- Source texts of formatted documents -
[Start of section]
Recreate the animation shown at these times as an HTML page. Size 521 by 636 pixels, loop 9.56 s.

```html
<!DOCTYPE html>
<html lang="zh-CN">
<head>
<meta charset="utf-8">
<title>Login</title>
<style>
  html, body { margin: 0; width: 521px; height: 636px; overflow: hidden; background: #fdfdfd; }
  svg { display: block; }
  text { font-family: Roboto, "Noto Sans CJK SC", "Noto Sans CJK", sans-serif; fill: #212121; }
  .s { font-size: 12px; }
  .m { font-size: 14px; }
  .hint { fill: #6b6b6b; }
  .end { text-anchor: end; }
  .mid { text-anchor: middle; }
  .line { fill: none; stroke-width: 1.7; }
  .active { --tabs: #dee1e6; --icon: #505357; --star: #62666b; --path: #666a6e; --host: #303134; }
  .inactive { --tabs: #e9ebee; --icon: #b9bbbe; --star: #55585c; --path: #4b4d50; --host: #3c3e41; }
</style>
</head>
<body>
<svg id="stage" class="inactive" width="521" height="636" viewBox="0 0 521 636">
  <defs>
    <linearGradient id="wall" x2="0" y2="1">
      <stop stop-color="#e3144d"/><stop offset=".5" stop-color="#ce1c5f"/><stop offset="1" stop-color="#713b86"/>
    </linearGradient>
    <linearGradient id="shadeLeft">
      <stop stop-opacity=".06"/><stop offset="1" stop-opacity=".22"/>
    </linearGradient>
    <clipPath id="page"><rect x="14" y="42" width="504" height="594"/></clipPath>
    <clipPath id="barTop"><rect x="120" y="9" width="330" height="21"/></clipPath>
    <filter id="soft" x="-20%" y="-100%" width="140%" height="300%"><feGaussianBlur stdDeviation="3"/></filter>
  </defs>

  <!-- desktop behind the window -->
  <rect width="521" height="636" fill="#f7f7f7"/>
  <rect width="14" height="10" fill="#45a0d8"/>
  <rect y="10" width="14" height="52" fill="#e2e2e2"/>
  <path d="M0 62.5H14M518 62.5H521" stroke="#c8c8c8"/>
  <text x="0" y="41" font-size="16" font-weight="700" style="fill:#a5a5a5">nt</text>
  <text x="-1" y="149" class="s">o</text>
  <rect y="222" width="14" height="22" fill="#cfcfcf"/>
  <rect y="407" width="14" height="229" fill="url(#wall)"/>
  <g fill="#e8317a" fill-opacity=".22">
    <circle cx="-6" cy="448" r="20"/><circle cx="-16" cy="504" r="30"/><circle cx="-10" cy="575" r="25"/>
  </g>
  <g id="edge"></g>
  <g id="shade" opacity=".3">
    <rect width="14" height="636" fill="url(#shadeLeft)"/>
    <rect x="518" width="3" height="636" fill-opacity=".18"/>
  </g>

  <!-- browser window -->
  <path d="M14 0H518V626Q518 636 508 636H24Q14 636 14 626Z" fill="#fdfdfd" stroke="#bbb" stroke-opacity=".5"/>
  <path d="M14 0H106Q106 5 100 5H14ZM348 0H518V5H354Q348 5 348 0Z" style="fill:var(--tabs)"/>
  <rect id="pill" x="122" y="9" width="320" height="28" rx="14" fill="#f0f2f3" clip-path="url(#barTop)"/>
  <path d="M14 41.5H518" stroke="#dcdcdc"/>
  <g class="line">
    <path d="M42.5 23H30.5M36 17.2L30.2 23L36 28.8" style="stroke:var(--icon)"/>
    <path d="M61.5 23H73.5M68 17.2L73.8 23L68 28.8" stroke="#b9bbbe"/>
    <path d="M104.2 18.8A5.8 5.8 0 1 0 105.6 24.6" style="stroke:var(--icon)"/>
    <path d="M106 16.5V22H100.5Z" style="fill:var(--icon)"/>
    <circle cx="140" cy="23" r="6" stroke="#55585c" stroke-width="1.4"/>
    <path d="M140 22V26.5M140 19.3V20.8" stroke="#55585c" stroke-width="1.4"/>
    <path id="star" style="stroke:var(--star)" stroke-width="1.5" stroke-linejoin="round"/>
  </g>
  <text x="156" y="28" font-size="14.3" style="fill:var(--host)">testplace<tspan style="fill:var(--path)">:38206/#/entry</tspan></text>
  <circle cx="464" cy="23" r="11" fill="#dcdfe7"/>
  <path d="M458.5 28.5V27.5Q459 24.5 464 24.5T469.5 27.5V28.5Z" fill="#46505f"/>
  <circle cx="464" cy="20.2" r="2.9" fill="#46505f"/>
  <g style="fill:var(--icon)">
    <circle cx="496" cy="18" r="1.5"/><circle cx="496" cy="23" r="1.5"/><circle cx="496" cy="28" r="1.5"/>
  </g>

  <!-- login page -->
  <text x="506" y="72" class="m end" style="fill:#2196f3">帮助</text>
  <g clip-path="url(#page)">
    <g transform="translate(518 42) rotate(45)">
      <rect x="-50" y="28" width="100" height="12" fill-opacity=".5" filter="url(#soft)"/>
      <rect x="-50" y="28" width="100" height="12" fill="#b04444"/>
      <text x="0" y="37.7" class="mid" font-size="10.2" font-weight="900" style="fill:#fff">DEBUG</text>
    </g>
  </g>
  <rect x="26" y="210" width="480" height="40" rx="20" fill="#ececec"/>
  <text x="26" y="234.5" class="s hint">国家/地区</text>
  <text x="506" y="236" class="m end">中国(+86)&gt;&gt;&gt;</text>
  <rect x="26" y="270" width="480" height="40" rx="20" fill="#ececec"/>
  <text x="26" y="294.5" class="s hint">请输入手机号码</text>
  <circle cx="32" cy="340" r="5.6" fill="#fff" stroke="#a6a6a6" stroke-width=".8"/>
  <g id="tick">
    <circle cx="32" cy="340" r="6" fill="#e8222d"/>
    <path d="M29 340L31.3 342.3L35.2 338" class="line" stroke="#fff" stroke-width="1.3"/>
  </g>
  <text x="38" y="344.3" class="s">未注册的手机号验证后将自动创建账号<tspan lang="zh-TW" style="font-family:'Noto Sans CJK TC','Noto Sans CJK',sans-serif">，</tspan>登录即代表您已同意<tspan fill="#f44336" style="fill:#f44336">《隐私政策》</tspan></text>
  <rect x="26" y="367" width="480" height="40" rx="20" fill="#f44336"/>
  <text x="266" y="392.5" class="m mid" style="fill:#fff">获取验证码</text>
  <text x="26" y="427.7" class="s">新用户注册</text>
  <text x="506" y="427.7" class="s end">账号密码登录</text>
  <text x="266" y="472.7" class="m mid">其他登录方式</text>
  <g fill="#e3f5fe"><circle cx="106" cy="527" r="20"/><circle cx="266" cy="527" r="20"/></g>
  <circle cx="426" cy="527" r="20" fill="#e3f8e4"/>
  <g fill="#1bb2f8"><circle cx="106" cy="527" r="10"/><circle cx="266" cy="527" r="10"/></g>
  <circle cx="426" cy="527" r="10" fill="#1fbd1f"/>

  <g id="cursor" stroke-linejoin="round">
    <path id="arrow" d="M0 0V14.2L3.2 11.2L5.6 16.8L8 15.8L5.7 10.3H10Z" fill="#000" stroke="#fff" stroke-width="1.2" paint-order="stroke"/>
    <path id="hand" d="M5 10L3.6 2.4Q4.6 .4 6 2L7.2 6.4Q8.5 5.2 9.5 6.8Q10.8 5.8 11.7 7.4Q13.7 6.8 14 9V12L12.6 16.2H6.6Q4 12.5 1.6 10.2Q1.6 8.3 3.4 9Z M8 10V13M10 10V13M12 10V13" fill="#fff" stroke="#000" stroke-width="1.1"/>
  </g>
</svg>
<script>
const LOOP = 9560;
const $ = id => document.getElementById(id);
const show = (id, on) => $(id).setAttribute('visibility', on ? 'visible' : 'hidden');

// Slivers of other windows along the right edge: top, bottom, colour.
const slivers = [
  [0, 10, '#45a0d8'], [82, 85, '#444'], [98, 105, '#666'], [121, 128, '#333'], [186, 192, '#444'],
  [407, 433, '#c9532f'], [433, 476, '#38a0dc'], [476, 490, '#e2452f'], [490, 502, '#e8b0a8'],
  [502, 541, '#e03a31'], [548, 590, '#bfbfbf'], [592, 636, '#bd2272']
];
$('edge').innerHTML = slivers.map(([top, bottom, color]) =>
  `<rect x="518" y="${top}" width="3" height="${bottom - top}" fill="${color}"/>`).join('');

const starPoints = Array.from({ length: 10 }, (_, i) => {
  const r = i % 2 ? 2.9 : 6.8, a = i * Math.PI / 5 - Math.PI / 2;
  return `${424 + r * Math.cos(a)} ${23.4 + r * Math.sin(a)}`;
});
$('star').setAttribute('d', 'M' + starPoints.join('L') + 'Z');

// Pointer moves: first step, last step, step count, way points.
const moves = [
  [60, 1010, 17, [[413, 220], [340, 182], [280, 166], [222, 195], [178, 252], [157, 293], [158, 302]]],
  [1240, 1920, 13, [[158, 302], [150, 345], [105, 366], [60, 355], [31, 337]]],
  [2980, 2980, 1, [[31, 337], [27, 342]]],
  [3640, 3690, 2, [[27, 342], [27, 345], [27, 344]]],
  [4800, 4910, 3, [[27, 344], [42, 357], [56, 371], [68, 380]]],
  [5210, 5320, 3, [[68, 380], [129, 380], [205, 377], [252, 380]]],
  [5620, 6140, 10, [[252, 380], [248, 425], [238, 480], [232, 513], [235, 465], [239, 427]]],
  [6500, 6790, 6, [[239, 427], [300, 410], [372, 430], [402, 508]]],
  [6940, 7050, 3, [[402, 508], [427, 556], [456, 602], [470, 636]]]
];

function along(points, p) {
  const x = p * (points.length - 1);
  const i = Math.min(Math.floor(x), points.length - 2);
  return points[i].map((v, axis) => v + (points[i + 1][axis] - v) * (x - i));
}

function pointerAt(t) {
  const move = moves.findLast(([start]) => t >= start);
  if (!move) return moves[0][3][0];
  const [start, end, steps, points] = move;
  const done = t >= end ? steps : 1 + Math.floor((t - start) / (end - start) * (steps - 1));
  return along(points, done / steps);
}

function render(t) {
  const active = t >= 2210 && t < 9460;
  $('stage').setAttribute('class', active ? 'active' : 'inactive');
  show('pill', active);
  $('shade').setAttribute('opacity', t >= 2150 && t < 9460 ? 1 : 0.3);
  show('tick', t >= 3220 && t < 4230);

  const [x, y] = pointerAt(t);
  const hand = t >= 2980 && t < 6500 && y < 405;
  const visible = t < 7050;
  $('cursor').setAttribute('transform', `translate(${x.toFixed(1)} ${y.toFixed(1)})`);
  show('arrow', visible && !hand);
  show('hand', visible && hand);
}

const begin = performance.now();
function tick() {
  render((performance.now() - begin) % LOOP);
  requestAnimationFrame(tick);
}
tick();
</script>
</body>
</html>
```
[End of section]
- What you have to do -
Copy each line in the entries above where the word "wall" shows up.

- Task result -
    <linearGradient id="wall" x2="0" y2="1">
  <rect y="407" width="14" height="229" fill="url(#wall)"/>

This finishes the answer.